  • efforts to broaden definitions of anti-Semitism to include scholarship and teaching that is critical of U.S. foreign policy in the Middle East and of Israel;
  • pressures on university administrations by threatening to withhold donations if faculty they have targeted are hired or awarded tenure;
  • campaigns to deny scholars the opportunity to present their views to the wider public; *the promotion of efforts to restrict federal funding for area studies programs and the teaching of critical languages on political grounds;
  • lawsuits in the name of the "right" of individual students not to hear ideas that may challenge or contradict their beliefs;
  • and demands in the name of "balance" and "diversity" that those with whom they disagree be prevented from speaking unless paired with someone whose viewpoint they approve of.

The suppression of free speech undermines academic freedom and subverts the norms of academic life. It poses a serious threat to institutions of higher education in the United States. The university should be a place where different interpretations can be explored and competing ideas exchanged. Academic freedom means not only the right to pursue a variety of interpretations, but the maintenance of standards of truth and acceptability by one’s peers. It is university faculty, not outside political groups with partisan political agenda, who are best able to judge the quality of their peers’ research and teaching.

This is not just a question of academic autonomy, but of the future of a democratic society. This is a time in which we need more thoughtful reflection about the world, not less.

A study by a Harvard sociologist last summer found that "a greater percentage of social scientists today feels their academic freedom has been threatened than was the case during the McCarthy era." It is time to defend the norms of scholarship and the best traditions of the academy.

We, the undersigned, therefore pledge:

  • to speak out against those who attack our colleagues and our universities in order to achieve their political goals;
  • to urge university administrators and trustees to defend academic freedom and the norms of academic life, even if it means incurring the displeasure of non-scholarly groups, the media among them;
  • to vigorously promote our views in the media and through the Internet, and to explain the importance of academic freedom to a sustainable and vibrant democracy;
  • to mobilize our students to defend the values and integrity of their institutions.

The future of higher education in America, its role in our country’s democracy, and its contribution to world affairs is at stake. Join us in defending academic freedom!

Joan Scott, Edmund Burke, Jeremy Adelman, Steven Caton, Jonathan Cole, Organizing Committee.

<Previous   Next>
In the enlightened world it's called robbery

Benny Ziffer, Ha'aretz
May 11, 2007

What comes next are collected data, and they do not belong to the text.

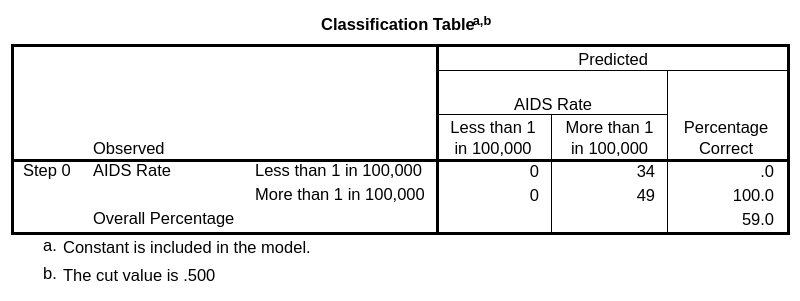
<!DOCTYPE html>
<html lang="en">
<head>
<meta charset="utf-8">
<title>Classification Table</title>
<style>
:root { --ink: #000; --paper: #fff; --thick: 3px solid var(--ink); --thin: 1px solid var(--ink); }
* { box-sizing: border-box; margin: 0; }
body { width: 800px; height: 301px; overflow: hidden; background: var(--paper); color: var(--ink); font: 16.5px/21px "Liberation Sans", Arial, sans-serif; }
.report { width: 800px; height: 301px; padding: 14px 10px 0 11px; }
h1 { height: 30px; padding-left: 310px; font-size: 16.5px; line-height: 21px; white-space: nowrap; }
h1 sup { position: relative; top: -5px; margin-left: -2px; font-size: 12.8px; line-height: 0; vertical-align: baseline; }
.table { display: grid; grid-template-columns: 79px 162px 181px 115px 116px 120px; grid-template-rows: 24px 44px 47px 21px 24px 25px; width: 779px; height: 191px; border: var(--thick); white-space: nowrap; }
.head { display: flex; align-items: flex-end; justify-content: center; text-align: center; }
.observed { grid-area: 1 / 1 / 4 / 4; justify-content: flex-start; padding-left: 79px; border-bottom: var(--thick); }
.predicted { grid-area: 1 / 4 / 2 / 7; border-left: var(--thick); border-bottom: var(--thin); }
.outcome { grid-area: 2 / 4 / 3 / 6; border-left: var(--thick); border-bottom: var(--thin); line-height: 19px; }
.less { grid-area: 3 / 4; border-left: var(--thick); border-bottom: var(--thick); padding-right: 4px; }
.more { grid-area: 3 / 5; border-left: var(--thin); border-bottom: var(--thick); }
.percent { grid-area: 2 / 6 / 4 / 7; border-left: var(--thin); border-bottom: var(--thick); padding-right: 3px; }
.label, .value { display: flex; align-items: center; }
.label { padding-bottom: 2px; }
.step { padding-left: 9px; }
.first { padding-bottom: 4px; }
.total { grid-column: 2 / 4; }
.category { grid-column: 3; }
.value { justify-content: flex-end; padding-right: 12px; border-left: var(--thin); }
.value.count-less { grid-column: 4; border-left: var(--thick); }
.value.first { padding-bottom: 2px; }
.value.rate { padding-right: 13px; }
.notes { padding: 2px 0 0 32px; list-style: none; }
.notes li { display: flex; height: 28px; }
.notes .mark { position: relative; top: -2px; width: 20px; }
</style>
</head>
<body>
<main class="report">
  <h1>Classification Table<sup>a,b</sup></h1>
  <section class="table" aria-label="Classification Table">
    <div class="head observed">Observed</div>
    <div class="head predicted">Predicted</div>
    <div class="head outcome">AIDS Rate</div>
    <div class="head percent">Percentage<br>Correct</div>
    <div class="head less">Less than 1<br>in 100,000</div>
    <div class="head more">More than 1<br>in 100,000</div>

    <div class="label step first">Step 0</div>
    <div class="label first">AIDS Rate</div>
    <div class="label category first">Less than 1 in 100,000</div>
    <div class="value count-less first">0</div>
    <div class="value first">34</div>
    <div class="value rate first">.0</div>

    <div class="label category">More than 1 in 100,000</div>
    <div class="value count-less">0</div>
    <div class="value">49</div>
    <div class="value rate">100.0</div>

    <div class="label total">Overall Percentage</div>
    <div class="value count-less"></div>
    <div class="value"></div>
    <div class="value rate">59.0</div>
  </section>
  <ul class="notes">
    <li><span class="mark">a.</span><span>Constant is included in the model.</span></li>
    <li><span class="mark">b.</span><span>The cut value is .500</span></li>
  </ul>
</main>
</body>
</html>
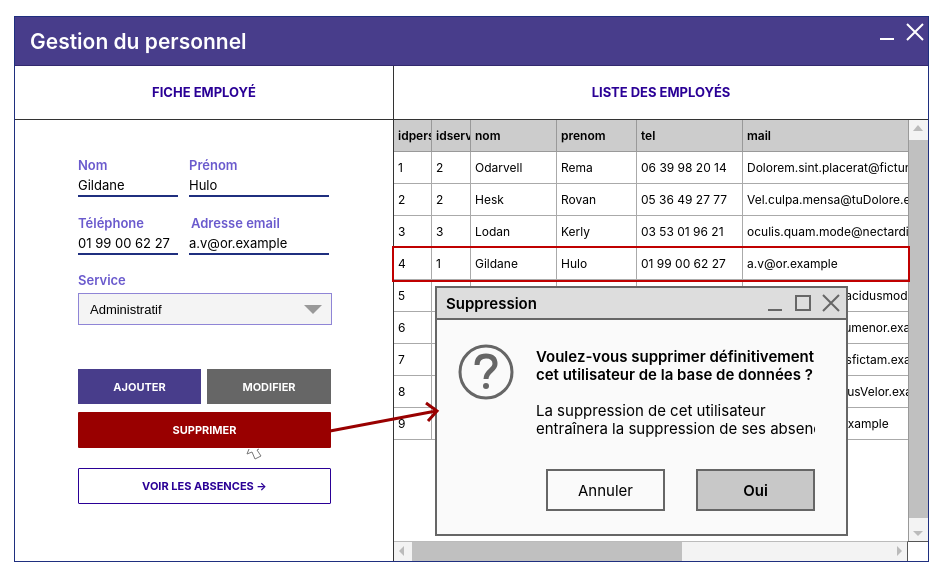
<!DOCTYPE html>
<html lang="fr">
<head>
<meta charset="utf-8">
<title>Gestion du personnel</title>
<style>
:root {
  --violet: #483d8b;
  --indigo: #2a0096;
  --lavender: #6a5acd;
  --navy: #1f2f7f;
  --red: #990000;
  --alert: #c00000;
  --dark: #666666;
  --head: #cccccc;
  --rule: #aaaaaa;
  --thumb: #c0c0c0;
  --track: #f3f3f3;
}
* { box-sizing: border-box; margin: 0; padding: 0; }
html, body { width: 943px; height: 577px; overflow: hidden; background: #fff; }
body { position: relative; font-family: Inter, Roboto, sans-serif; color: #000; }
svg { display: block; fill: none; }
a { text-decoration: none; }

.window {
  position: absolute; left: 14px; top: 16px; width: 915px; height: 546px;
  display: grid; grid-template: 49px 54px 1fr / 379px 1fr;
  border: 1px solid var(--navy);
}
.title-bar {
  grid-column: 1 / 3; display: flex; justify-content: space-between;
  padding: 0 3px 0 15px; background: var(--violet); color: #fff;
  border-bottom: 1px solid #33296e;
}
.title-bar h1 { font-size: 21px; font-weight: 600; line-height: 49px; }
.title-bar svg { margin-top: 5px; stroke: #fff; stroke-width: 2; }
.panel-heading {
  font-size: 13px; font-weight: 700; line-height: 52px; text-align: center;
  color: var(--indigo); border-bottom: 1px solid #333;
}
.panel-heading:nth-of-type(1), .employee-card { border-right: 1px solid #333; }

.employee-card { padding: 36px 0 0 63px; }
.fields { display: grid; grid-template-columns: 100px 140px; column-gap: 11px; row-gap: 17px; }
.label { font-size: 13px; font-weight: 600; line-height: 18px; color: var(--lavender); }
.label.inset { padding-left: 2px; }
.value {
  height: 23px; font-size: 13px; line-height: 22px; white-space: nowrap;
  border-bottom: 2px solid var(--navy);
}
.service { margin-top: 16px; }
.select {
  display: flex; justify-content: space-between; align-items: center;
  width: 254px; height: 32px; margin-top: 4px; padding: 0 9px 0 11px;
  border: 1px solid #8f85d6; background: #f4f4f4;
  font: 13px "Liberation Sans", sans-serif;
}
.actions {
  display: grid; grid-template: 35px 36px 36px / 123px 124px;
  column-gap: 6px; row-gap: 8px; width: 254px; margin-top: 44px;
}
.button {
  display: flex; align-items: center; justify-content: center;
  font-size: 11px; font-weight: 700; color: #fff;
}
.add { background: var(--violet); }
.edit { background: var(--dark); }
.delete { grid-column: 1 / 3; background: var(--red); border-radius: 1px; }
.absences {
  grid-column: 1 / 3; margin-top: 12px; height: 36px;
  color: var(--indigo); border: 1px solid var(--indigo); border-radius: 1px;
}

.employee-list { display: grid; grid-template: 421px 20px / 514px 20px; }
.rows { font-size: 12px; }
.row { display: grid; grid-template-columns: 38px 39px 86px 80px 106px 165px; height: 32px; }
.row span {
  overflow: hidden; padding-left: 4px; line-height: 32px; white-space: nowrap;
  border-right: 1px solid var(--rule); border-bottom: 1px solid var(--rule);
}
.row span:last-child { border-right: 0; }
.row.head { font-weight: 600; background: var(--head); }
.row.head span { border-color: #999; }
.row.selected { position: relative; outline: 2px solid var(--alert); outline-offset: -0.5px; }
.scroll-y {
  display: flex; flex-direction: column; justify-content: space-between;
  border-left: 1px solid #999; background: var(--track);
}
.scroll-x {
  display: flex; border-top: 1px solid #bbb; border-right: 1px solid #555; background: var(--track);
}
.corner { border-top: 1px solid #555; }
.thumb { background: var(--thumb); }
.scroll-y .thumb { height: 378px; }
.scroll-x .thumb { width: 270px; margin-right: auto; }

.dialog {
  position: absolute; left: 435px; top: 286px; width: 413px; height: 250px;
  border: 2px solid var(--dark); background: #fafafa;
}
.dialog-bar {
  display: flex; justify-content: space-between; height: 32px; padding: 0 5px 0 9px;
  background: #dddddd; border-bottom: 2px solid var(--dark);
}
.dialog-bar h2 { font-size: 15px; font-weight: 600; line-height: 31px; }
.dialog-bar svg { margin-top: 5px; stroke: var(--dark); stroke-width: 2; }
.dialog-body { display: flex; gap: 22px; padding: 24px 31px 0 21px; }
.question-mark { flex: none; }
.message {
  width: 279px; overflow: hidden; padding-top: 4px;
  font-size: 15px; line-height: 18px; white-space: nowrap;
}
.message strong { font-weight: 600; }
.message p + p { margin-top: 18px; }
.choices { display: flex; justify-content: flex-end; gap: 31px; padding: 31px 31px 0 0; }
.choice {
  display: flex; align-items: center; justify-content: center;
  width: 119px; height: 42px; border: 2px solid var(--dark); font-size: 15px; color: #000;
}
.choice.confirm { background: #c8c8c8; font-weight: 600; }
.annotations { position: absolute; left: 0; top: 0; pointer-events: none; }
</style>
</head>
<body>
<main class="window">
  <header class="title-bar">
    <h1>Gestion du personnel</h1>
    <svg width="46" height="22" aria-hidden="true"><path d="M1 17H15M28 2 44 18M44 2 28 18"/></svg>
  </header>
  <h2 class="panel-heading">FICHE EMPLOYÉ</h2>
  <h2 class="panel-heading">LISTE DES EMPLOYÉS</h2>

  <section class="employee-card">
    <div class="fields">
      <div><p class="label">Nom</p><p class="value">Gildane</p></div>
      <div><p class="label">Prénom</p><p class="value">Hulo</p></div>
      <div><p class="label">Téléphone</p><p class="value">01 99 00 62 27</p></div>
      <div><p class="label inset">Adresse email</p><p class="value">a.v@or.example</p></div>
    </div>
    <div class="service">
      <p class="label">Service</p>
      <div class="select">Administratif
        <svg width="18" height="10" aria-hidden="true"><polygon points="0,1 18,1 9,10" fill="#999"/></svg>
      </div>
    </div>
    <nav class="actions">
      <a class="button add" href="#">AJOUTER</a>
      <a class="button edit" href="#">MODIFIER</a>
      <a class="button delete" href="#">SUPPRIMER</a>
      <a class="button absences" href="#">VOIR LES ABSENCES →</a>
    </nav>
  </section>

  <section class="employee-list">
    <div class="rows">
      <div class="row head"><span>idpers</span><span>idserv</span><span>nom</span><span>prenom</span><span>tel</span><span>mail</span></div>
      <div class="row"><span>1</span><span>2</span><span>Odarvell</span><span>Rema</span><span>06 39 98 20 14</span><span>Dolorem.sint.placerat@fictum.example</span></div>
      <div class="row"><span>2</span><span>2</span><span>Hesk</span><span>Rovan</span><span>05 36 49 27 77</span><span>Vel.culpa.mensa@tuDolore.example</span></div>
      <div class="row"><span>3</span><span>3</span><span>Lodan</span><span>Kerly</span><span>03 53 01 96 21</span><span>oculis.quam.mode@nectardis.example</span></div>
      <div class="row selected"><span>4</span><span>1</span><span>Gildane</span><span>Hulo</span><span>01 99 00 62 27</span><span>a.v@or.example</span></div>
      <div class="row"><span>5</span><span></span><span></span><span></span><span></span><span>vulputate.sint@placidusmodo.example</span></div>
      <div class="row"><span>6</span><span></span><span></span><span></span><span></span><span>dictum.velit.an@lumenor.example</span></div>
      <div class="row"><span>7</span><span></span><span></span><span></span><span></span><span>porta.modo@tibusfictam.example</span></div>
      <div class="row"><span>8</span><span></span><span></span><span></span><span></span><span>semper.quo@undusVelor.example</span></div>
      <div class="row"><span>9</span><span></span><span></span><span></span><span></span><span>tellus.modo@sit.example</span></div>
    </div>
    <div class="scroll-y">
      <svg width="19" height="20" aria-hidden="true"><polygon points="4,11 14,11 9,5" fill="#bbb"/></svg>
      <div class="thumb"></div>
      <svg width="19" height="23" aria-hidden="true"><polygon points="4,13 14,13 9,18" fill="#bbb"/></svg>
    </div>
    <div class="scroll-x">
      <svg width="18" height="19" aria-hidden="true"><polygon points="10,4 10,14 5,9" fill="#bbb"/></svg>
      <div class="thumb"></div>
      <svg width="14" height="19" aria-hidden="true"><polygon points="4,4 4,14 9,9" fill="#bbb"/></svg>
    </div>
    <div class="corner"></div>
  </section>
</main>

<section class="dialog" role="dialog" aria-label="Suppression">
  <header class="dialog-bar">
    <h2>Suppression</h2>
    <svg width="74" height="22" aria-hidden="true"><path d="M1 17H15M56 2 72 18M72 2 56 18"/><rect x="29" y="3" width="14" height="14"/></svg>
  </header>
  <div class="dialog-body">
    <svg class="question-mark" width="56" height="56" aria-hidden="true">
      <circle cx="28" cy="28" r="26" stroke="#666" stroke-width="3"/>
      <path d="M19 21C19 14 23 12 28 12C34 12 37 15 37 20C37 26 28 27 28 35" stroke="#666" stroke-width="5"/>
      <circle cx="28" cy="42" r="3" fill="#666"/>
    </svg>
    <div class="message">
      <p><strong>Voulez-vous supprimer définitivement<br>cet utilisateur de la base de données ?</strong></p>
      <p>La suppression de cet utilisateur<br>entraînera la suppression de ses absences</p>
    </div>
  </div>
  <div class="choices">
    <a class="choice" href="#">Annuler</a>
    <a class="choice confirm" href="#">Oui</a>
  </div>
</section>

<svg class="annotations" width="943" height="577" aria-hidden="true">
  <path d="M330 431 436 411M426 403 437 411 428 421" stroke="#990000" stroke-width="3"/>
  <path d="M249 449 247 454 252 452 255 459 261 456 257 450 259 449" fill="#fff" stroke="#777"/>
</svg>
</body>
</html>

The discovery of Herod's tomb, or to be more precise a few fragments of dressed stone that one archaeology professor has concluded are the remains of Herod's sarcophagus, have preoccupied television news and magazine programs since Tuesday. Amid the general zeal of the Londons and the Kirschenbaums and their talking-heads colleagues for demonstrating their mastery of the history of the Second Temple period, and to revive debates from their youth movement days over whether Herod was good or bad for the Jews, one important detail was forgotten, or almost forgotten: that the excavation of this tomb of Herod was carried out in occupied territory, where Israel has no moral right to dig and certainly not to remove archaeological artifacts. In the enlightened world, what Israel is doing is called robbery.

Read full article...

Who's Online
We have 27 guests online